So, why should we be interested?
A-68 broke away from the Larsen C Ice Shelf - the floating extension of glaciers running off the Antarctic Peninsula. The shelf is the subject of intense scrutiny because similar structures to the north have disintegrated.
Climate warming very probably was implicated in some of these losses, and so it is inevitable that people will ask what the future holds for Larsen C.
It is one of the biggest ice shelves in all of Antarctica and its collapse would allow its feeding glaciers to dump more of their ice into the ocean, raising sea-levels.
How likely is that to happen?
The answer to this question will only come with ongoing monitoring. The first thing scientists want to understand is how the shelf will react to calving such a big berg.
The stresses acting on the shelf will almost certainly have changed. "The models tell us we should expect the centre of the Larsen C Ice Shelf to speed up a bit, and the edges, where the berg was attached, to slow down," says Swansea's Adrian Luckman, whose Midas research group was most closely involved in monitoring A-68's break-away.
But this behaviour is very difficult to demonstrate because tidal movements push on the shelf and complicate the satellite measurements.
Tell me about a surprising discovery
Scientists have established that the surface of the Larsen C Ice Shelf can melt even during the deep freeze of permanent night in the Antarctic winter.
Weather station and satellite observations have established that a particular type of warm westerly wind, or Foehn, will flow down off the peninsula mountains to produce ponds on the surface of the shelf.
"You see this in May, which in the Antarctic is equivalent to late November. Forty percent of the melt in 2016 occurred in this winter period - all because of the Foehn effect," says Adrian Luckman.

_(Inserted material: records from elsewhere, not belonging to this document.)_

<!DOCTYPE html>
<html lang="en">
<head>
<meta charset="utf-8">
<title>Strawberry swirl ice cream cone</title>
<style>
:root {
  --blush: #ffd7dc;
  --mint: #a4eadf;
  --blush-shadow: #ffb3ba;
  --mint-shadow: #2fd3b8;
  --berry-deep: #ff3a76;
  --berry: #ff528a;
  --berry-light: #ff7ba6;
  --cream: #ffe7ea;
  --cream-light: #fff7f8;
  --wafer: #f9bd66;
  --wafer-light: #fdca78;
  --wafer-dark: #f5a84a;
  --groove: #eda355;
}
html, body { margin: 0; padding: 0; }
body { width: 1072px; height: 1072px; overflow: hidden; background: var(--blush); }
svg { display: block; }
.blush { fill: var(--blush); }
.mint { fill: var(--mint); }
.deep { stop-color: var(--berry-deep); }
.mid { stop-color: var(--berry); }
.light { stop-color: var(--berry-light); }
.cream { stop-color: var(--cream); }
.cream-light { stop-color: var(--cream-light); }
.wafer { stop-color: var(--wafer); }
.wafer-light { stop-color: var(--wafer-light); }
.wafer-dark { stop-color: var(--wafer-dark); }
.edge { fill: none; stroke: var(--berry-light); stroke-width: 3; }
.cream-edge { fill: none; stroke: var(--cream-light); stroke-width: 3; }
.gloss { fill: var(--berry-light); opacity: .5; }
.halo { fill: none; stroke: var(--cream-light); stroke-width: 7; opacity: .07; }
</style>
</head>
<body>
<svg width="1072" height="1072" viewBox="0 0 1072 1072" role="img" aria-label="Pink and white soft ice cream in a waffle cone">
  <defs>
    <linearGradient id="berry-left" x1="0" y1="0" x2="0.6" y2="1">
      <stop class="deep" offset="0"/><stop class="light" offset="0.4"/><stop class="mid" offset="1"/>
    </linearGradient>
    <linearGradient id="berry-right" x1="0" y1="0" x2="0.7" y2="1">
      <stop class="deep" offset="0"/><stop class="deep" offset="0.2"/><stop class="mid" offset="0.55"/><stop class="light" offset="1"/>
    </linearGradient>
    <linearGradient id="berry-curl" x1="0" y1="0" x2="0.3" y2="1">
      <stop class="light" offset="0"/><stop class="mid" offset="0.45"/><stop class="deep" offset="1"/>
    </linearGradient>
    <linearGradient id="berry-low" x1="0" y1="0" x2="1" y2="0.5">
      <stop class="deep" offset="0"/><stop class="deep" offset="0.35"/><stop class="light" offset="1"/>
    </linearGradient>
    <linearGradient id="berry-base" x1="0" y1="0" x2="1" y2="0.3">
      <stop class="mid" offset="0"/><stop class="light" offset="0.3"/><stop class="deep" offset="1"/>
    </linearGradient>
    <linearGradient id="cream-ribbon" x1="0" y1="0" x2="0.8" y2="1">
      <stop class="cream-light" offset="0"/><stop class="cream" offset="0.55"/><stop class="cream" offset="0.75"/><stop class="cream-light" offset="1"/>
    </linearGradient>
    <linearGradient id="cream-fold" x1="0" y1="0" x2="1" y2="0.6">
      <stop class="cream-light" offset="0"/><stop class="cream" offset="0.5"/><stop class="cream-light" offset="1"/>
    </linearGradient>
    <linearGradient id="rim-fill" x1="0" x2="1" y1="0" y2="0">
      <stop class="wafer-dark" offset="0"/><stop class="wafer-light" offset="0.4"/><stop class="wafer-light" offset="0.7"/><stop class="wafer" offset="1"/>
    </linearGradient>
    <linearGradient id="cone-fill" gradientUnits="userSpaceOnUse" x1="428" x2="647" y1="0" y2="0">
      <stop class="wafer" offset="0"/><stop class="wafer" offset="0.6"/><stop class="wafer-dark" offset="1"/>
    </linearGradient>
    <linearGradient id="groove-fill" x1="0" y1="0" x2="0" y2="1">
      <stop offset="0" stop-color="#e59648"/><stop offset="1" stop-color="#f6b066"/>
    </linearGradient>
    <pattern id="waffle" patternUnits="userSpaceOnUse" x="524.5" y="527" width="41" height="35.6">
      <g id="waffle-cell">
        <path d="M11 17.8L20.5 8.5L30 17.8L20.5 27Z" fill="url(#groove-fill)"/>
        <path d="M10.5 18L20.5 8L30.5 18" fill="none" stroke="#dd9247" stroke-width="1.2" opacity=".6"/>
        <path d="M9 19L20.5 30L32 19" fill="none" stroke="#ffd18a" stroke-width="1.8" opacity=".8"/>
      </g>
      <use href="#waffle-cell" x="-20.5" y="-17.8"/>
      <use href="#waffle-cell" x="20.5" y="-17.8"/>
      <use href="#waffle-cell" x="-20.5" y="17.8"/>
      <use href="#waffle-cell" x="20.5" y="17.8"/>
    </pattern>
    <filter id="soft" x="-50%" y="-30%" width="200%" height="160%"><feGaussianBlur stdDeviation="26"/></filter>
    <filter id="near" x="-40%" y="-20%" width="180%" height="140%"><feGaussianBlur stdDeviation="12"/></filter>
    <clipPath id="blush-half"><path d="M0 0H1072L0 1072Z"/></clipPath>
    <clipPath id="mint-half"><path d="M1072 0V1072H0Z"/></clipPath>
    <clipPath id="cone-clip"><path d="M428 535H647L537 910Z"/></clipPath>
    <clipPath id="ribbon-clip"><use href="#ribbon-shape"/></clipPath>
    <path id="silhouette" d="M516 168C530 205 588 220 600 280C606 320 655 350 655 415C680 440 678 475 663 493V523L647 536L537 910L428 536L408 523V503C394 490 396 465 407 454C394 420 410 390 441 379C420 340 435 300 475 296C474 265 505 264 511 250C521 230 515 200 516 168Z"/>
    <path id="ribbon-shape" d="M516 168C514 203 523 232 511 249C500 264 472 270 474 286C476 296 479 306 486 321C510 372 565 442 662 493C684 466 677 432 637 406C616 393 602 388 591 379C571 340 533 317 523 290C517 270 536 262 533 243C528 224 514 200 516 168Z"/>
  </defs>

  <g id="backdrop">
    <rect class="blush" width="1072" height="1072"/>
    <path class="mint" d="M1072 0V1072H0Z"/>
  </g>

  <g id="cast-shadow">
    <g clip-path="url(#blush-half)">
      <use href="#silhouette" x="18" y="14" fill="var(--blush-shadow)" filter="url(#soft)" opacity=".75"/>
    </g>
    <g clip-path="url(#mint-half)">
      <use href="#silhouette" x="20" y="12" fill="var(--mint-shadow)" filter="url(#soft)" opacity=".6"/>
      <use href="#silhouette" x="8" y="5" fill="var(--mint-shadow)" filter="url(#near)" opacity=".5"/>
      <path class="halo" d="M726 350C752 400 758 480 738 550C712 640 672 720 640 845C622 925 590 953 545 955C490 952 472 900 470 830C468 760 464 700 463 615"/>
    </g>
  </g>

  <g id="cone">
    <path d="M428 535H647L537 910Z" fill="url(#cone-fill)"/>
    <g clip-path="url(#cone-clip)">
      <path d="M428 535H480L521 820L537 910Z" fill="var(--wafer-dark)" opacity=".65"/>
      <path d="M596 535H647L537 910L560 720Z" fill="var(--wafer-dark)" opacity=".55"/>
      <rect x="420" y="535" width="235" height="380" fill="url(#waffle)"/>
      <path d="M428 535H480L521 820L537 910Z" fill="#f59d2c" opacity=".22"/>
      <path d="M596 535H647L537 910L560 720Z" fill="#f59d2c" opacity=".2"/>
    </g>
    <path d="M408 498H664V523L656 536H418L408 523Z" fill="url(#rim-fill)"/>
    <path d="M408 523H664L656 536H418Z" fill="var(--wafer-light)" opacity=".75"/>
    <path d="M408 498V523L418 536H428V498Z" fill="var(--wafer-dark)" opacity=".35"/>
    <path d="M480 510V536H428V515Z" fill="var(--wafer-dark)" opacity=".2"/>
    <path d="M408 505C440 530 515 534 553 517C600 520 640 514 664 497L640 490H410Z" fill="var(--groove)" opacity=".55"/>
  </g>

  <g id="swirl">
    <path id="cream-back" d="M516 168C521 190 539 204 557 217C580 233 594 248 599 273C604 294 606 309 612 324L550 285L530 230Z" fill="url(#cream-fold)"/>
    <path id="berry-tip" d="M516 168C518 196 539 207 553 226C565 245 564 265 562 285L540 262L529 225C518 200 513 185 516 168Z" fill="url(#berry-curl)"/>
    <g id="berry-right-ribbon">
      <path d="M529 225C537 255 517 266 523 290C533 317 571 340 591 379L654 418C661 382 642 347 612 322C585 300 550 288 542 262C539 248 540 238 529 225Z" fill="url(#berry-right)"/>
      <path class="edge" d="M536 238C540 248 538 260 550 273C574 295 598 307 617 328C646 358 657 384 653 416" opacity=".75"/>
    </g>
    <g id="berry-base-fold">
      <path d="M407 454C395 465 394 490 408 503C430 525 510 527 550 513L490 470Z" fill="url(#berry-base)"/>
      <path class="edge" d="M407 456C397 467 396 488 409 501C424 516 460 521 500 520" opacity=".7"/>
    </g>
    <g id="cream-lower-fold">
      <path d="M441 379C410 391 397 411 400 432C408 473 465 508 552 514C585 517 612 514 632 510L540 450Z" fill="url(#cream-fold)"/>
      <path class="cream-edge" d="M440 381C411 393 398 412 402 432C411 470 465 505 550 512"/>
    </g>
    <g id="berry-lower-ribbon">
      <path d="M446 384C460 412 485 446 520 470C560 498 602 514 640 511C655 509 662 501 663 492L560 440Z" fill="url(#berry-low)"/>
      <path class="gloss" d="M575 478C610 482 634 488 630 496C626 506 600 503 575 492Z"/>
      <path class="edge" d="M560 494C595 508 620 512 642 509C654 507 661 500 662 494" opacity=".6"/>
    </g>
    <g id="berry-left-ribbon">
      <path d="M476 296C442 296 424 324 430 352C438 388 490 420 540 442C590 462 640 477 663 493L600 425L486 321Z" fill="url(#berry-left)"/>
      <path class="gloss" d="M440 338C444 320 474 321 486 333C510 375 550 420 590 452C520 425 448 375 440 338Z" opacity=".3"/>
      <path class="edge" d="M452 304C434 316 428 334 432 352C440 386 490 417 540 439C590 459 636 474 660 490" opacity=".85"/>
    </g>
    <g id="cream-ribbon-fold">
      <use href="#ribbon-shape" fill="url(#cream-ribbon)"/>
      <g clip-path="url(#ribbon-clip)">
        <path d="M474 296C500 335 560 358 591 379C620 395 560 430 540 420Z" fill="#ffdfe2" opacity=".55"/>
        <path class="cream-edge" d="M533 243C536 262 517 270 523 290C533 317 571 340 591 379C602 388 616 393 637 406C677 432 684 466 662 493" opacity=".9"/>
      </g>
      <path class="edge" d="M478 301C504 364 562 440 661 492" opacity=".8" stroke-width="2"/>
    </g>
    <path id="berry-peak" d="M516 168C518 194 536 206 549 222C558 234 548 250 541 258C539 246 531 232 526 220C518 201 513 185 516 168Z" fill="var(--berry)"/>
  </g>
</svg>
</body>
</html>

This is a process scientists will need to watch closely. Some of those northern shelves that collapsed were destabilised by the presence of large numbers of meltwater lakes on their surface.
Larsen C is far from replicating such conditions but that may change in the coming decades if global warming progresses as expected and its effects impinge deeper into the Antarctic.